Of course, they may need to crack the DRM to read it because it’s only offered in stores that are incompatible with their device. If you only sell at Amazon, with DRM, and the customer has a Sony Reader, she has some choices:

  1. Don’t buy the book. Whether or not the reader’s happy with this, the author’s out a sale.
  2. Buy, and read on desktop instead of ebook device. Reader is not happy; she bought the device to allow her to read on the go.
  3. Buy, and crack the DRM. Download one of the various programs written for this (dodging around a DMCA violation; it’s not illegal to have such programs, but it’s illegal to distribute them; it’s unclear if it’s legal to use them to be able to read your own purchases), google for instructions on how to run it, crack the book. Download a conversion program like Calibre (free, open source, legal) and run the cracked version through that to get to a format her device supports. Author’s happy with the purchase; reader may be happy with the reading but annoyed at the amount of extra effort involved.
  4. Skip all that, type [book title] [free ebook download] into Google, and get a version someone else has gone to the effort of cracking, in a format she can just load onto her device. Reader’s happy; author’s not.

DRM prevents casual sharing among people who aren’t tech-savvy; it doesn’t prevent piracy. And it doesn’t result in more sales, as far as any research has been able to figure out. It’s been said that “DRM is like saying if you want to read our books, you have to use our lamp.” That’s how many readers think of it … a method of forced lock-in, rather than an author-safety feature. They don’t think of it as an anti-theft feature because it applies to something they’ve already bought, and nobody thinks, “I should have to pay extra for restrictive features that prevent me from using my purchases because otherwise I might run off and commit crimes with them.” Treating all customers as potential thieves may not deter them, if the DRM isn’t too inconvenient, but it doesn’t win any extra sales. And non-DRM publication does win sales; some ebook readers (like myself) won’t buy anything with DRM.

The question authors should be asking is not, “does DRM prevent (some) piracy?” because they don’t need to prevent piracy. They need to gain sales, so they should be asking, “does DRM prevent more lost sales through piracy than it prevents purchases through inconvenience?” Many former customers have said they’ll never buy DRM’d ebooks again … several of those were active buyers, early adopters in a position to encourage their friends to try ebooks.
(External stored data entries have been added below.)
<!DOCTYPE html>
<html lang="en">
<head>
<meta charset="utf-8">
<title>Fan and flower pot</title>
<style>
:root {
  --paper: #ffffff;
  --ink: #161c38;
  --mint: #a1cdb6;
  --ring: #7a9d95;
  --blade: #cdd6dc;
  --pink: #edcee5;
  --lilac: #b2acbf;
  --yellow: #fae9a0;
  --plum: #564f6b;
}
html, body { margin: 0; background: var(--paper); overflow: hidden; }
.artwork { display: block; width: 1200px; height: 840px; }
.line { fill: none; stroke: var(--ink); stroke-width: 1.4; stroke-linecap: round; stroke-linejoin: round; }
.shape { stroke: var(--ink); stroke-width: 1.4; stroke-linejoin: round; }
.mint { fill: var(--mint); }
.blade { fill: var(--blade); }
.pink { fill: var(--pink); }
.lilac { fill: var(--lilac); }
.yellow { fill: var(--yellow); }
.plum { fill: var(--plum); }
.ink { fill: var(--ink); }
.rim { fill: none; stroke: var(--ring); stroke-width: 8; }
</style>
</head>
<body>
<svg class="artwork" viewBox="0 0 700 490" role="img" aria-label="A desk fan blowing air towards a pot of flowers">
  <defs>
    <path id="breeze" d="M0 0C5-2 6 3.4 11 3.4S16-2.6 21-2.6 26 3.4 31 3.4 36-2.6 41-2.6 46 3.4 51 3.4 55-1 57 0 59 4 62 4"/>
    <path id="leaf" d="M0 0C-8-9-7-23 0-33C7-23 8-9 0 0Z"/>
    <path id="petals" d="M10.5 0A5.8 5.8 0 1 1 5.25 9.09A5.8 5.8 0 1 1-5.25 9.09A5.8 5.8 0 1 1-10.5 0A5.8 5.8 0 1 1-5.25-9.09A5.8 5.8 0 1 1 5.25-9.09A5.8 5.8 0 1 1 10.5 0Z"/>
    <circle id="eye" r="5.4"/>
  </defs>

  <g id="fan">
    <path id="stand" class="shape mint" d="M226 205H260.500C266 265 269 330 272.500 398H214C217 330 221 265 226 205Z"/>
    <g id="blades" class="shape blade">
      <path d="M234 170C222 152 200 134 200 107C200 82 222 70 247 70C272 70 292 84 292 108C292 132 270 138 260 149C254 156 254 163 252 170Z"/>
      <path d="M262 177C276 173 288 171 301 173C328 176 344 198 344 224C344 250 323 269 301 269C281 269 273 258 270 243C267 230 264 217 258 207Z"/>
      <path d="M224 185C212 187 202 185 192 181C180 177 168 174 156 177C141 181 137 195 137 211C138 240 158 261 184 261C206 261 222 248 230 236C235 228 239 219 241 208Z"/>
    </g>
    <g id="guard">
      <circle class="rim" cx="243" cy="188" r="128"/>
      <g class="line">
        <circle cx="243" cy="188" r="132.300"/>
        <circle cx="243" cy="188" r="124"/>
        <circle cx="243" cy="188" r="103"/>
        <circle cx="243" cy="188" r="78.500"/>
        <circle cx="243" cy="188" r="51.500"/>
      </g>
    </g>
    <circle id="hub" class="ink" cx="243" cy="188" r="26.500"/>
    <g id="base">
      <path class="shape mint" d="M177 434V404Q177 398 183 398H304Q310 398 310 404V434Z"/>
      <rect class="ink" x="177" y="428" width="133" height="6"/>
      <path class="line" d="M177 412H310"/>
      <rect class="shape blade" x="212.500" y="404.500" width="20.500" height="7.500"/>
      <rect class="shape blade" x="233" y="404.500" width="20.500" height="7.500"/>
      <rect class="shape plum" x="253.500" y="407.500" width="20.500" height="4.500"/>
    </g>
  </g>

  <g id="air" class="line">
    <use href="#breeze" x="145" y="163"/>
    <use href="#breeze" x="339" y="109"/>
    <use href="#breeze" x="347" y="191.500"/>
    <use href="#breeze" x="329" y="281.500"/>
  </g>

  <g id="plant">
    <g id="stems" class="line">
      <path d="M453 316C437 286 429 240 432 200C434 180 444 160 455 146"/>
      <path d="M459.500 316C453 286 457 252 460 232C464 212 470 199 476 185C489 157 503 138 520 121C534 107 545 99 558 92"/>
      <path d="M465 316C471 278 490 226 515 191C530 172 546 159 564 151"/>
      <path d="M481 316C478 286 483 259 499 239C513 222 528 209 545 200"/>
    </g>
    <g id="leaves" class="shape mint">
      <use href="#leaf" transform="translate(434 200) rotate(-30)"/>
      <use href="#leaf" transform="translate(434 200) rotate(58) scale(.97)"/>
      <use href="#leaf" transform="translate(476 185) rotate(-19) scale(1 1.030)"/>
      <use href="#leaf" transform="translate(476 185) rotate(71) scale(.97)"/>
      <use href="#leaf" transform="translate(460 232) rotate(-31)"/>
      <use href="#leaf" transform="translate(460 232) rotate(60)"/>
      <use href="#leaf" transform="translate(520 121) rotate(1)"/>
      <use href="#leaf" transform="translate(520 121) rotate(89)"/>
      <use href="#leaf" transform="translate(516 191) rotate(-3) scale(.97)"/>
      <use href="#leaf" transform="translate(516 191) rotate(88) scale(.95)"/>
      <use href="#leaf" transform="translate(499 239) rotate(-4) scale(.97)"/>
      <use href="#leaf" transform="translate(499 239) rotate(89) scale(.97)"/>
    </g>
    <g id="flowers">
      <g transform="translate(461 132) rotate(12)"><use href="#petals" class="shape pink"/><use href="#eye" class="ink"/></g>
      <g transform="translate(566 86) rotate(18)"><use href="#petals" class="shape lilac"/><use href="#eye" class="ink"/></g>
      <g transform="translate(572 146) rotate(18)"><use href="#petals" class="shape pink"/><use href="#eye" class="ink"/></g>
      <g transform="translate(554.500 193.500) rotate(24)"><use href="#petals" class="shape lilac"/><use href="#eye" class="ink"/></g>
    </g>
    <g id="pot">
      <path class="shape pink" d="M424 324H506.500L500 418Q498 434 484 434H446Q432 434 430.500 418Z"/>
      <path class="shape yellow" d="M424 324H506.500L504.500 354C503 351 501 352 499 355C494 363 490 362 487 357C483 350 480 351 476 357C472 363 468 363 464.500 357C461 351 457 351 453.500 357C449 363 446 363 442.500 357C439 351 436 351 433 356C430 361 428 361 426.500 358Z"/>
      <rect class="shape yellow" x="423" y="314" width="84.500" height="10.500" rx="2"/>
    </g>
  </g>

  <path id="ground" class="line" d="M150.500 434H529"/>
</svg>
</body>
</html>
Many people also claim that DRM doesn’t bother them or that it’s a necessary nuisance and they don’t mind it because it helps authors get paid. I’ve yet to see one of those posts/comments say, “of course, it doesn’t bother me that I can’t share my Kindle books with my husband’s Nook. We don’t mind at all having to buy the same book twice so we can both read it.” Nor has anyone said, “I lost access to 50 ebooks when Adobe changed from its old DRM system to ADE, but I was never going to read those again so I don’t care. I’m happy to buy plenty of DRM’d books with the new system.” It’s only people who have never lost access to their purchases, never been frustrated by being prevented from what they thought was a perfectly reasonable use of their ebooks, who sing the virtues of DRM (and publishers and authors, who scrupulously avoid offering any actual statistics to support their claims that DRM helps rather than hinders sales).

I can’t say “DRM costs more sales than it prevents losses through filesharing.” I can say that authors and publishers should take a careful look at the facts, and start collecting useful statistics, because it’s not as simple as “DRM prevents theft.” DRM also prevents sales … and you don’t get to be a bestselling author (or a full-time, quit-your-day-job author) by “preventing theft.”


Elfwreck’s writing can be found at [personal profile] elf, her Dreamwidth blog, or at the Archive Of Our Own.

The Grand Conversation on ebooks will run here at until February 28. If you’d like to contribute a guest blog post, email me at



  1. […] READ PART 2 OF ELFWRECK’S GUEST POST HERE Elfwreck’s writing can be found at elf, her Dreamwidth blog, or at the Archive Of Our Own. The Grand Conversation on ebooks will run here at until February 28. If you’d like to contribute a guest blog post, email me at Share […]